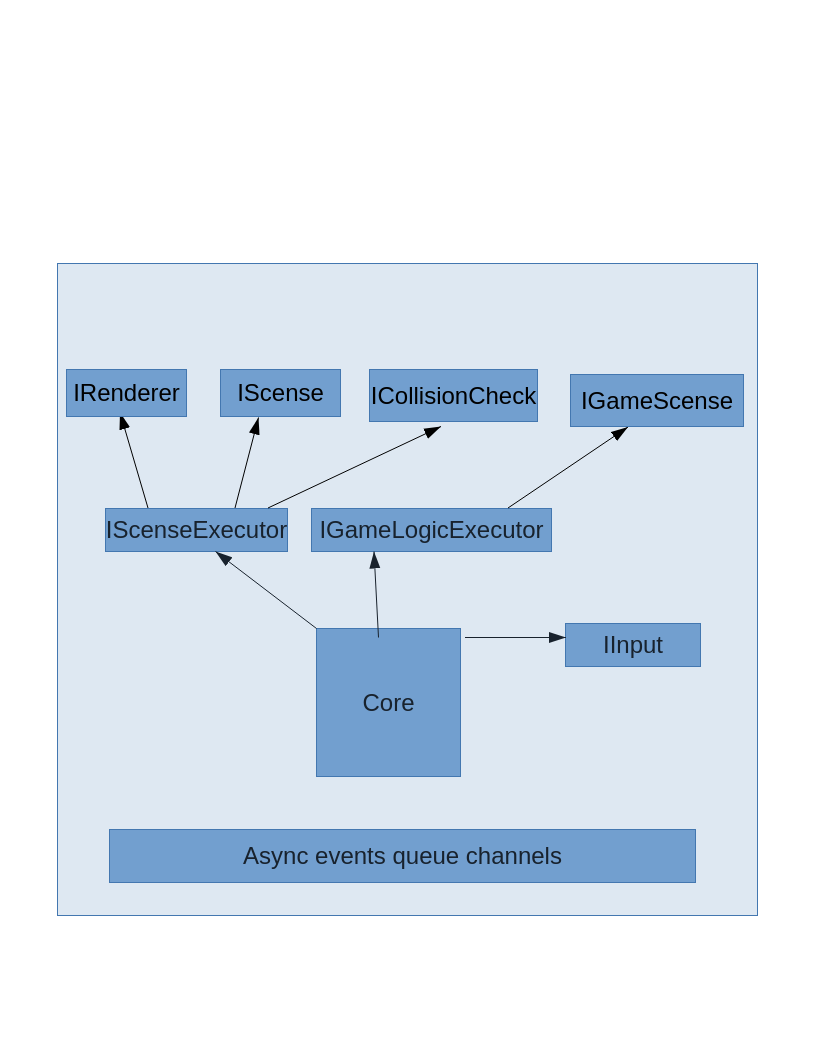
<!DOCTYPE html>
<html lang="en">
<head>
<meta charset="utf-8">
<title>Core architecture diagram</title>
<style>
:root {
  --page: #ffffff;
  --panel: #dee8f2;
  --node: #729fcf;
  --edge: #4377b0;
  --ink: #000000;
  --ink-soft: #18222d;
}
* { box-sizing: border-box; }
html, body { margin: 0; width: 816px; height: 1056px; overflow: hidden; background: var(--page); }
.diagram {
  position: relative;
  width: 816px;
  height: 1056px;
  font: 24px/28px "Liberation Sans", Arial, sans-serif;
  color: var(--ink-soft);
}
.panel, .node { position: absolute; border: 1px solid var(--edge); }
.panel { left: 57px; top: 263px; width: 701px; height: 653px; background: var(--panel); }
.node {
  display: flex;
  align-items: center;
  justify-content: center;
  background: var(--node);
  white-space: nowrap;
}
.interface { color: var(--ink); }
.arrows { position: absolute; left: 0; top: 0; }
.arrows line { stroke-width: 1; }
.dark { stroke: var(--ink); }
.soft { stroke: var(--ink-soft); }
.renderer { left: 66px; top: 369px; width: 121px; height: 48px; }
.scense { left: 220px; top: 369px; width: 121px; height: 48px; }
.collision { left: 369px; top: 369px; width: 169px; height: 53px; }
.game-scense { left: 570px; top: 374px; width: 174px; height: 53px; }
.scense-executor { left: 105px; top: 508px; width: 183px; height: 44px; }
.logic-executor { left: 311px; top: 508px; width: 241px; height: 44px; }
.core { left: 316px; top: 628px; width: 145px; height: 149px; }
.input { left: 565px; top: 623px; width: 136px; height: 44px; }
.queue { left: 109px; top: 829px; width: 587px; height: 54px; }
</style>
</head>
<body>
<main class="diagram">
  <div class="panel"></div>

  <div class="node core">Core</div>
  <div class="node scense-executor">IScenseExecutor</div>
  <div class="node logic-executor">IGameLogicExecutor</div>
  <div class="node input">IInput</div>
  <div class="node queue">Async events queue channels</div>

  <svg class="arrows" width="816" height="1056" viewBox="0 0 816 1056" aria-hidden="true">
    <defs>
      <marker id="head-dark" markerUnits="userSpaceOnUse" markerWidth="17" markerHeight="12" refX="17" refY="6" orient="auto">
        <polygon points="0,0.5 17,6 0,11.5" fill="#000000"/>
      </marker>
      <marker id="head-soft" markerUnits="userSpaceOnUse" markerWidth="17" markerHeight="12" refX="17" refY="6" orient="auto">
        <polygon points="0,0.5 17,6 0,11.5" fill="#18222d"/>
      </marker>
    </defs>
    <g class="dark">
      <line x1="148" y1="508" x2="120" y2="412.5" marker-end="url(#head-dark)"/>
      <line x1="235" y1="508" x2="258.5" y2="417.5" marker-end="url(#head-dark)"/>
      <line x1="268" y1="508" x2="441" y2="426.5" marker-end="url(#head-dark)"/>
      <line x1="508" y1="508" x2="628" y2="427" marker-end="url(#head-dark)"/>
    </g>
    <g class="soft">
      <line x1="316.5" y1="628.5" x2="215.5" y2="551.5" marker-end="url(#head-soft)"/>
      <line x1="378.5" y1="637.5" x2="374" y2="551.5" marker-end="url(#head-soft)"/>
      <line x1="465" y1="637.5" x2="566" y2="637.5" marker-end="url(#head-soft)"/>
    </g>
  </svg>

  <div class="node interface renderer">IRenderer</div>
  <div class="node interface scense">IScense</div>
  <div class="node interface collision">ICollisionCheck</div>
  <div class="node interface game-scense">IGameScense</div>
</main>
</body>
</html>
*****
▸ Aim of the task
The word "html" occurs on some lines of the entries. Work out how many such lines there are and reply with the number alone.

▸ Exercise solution
4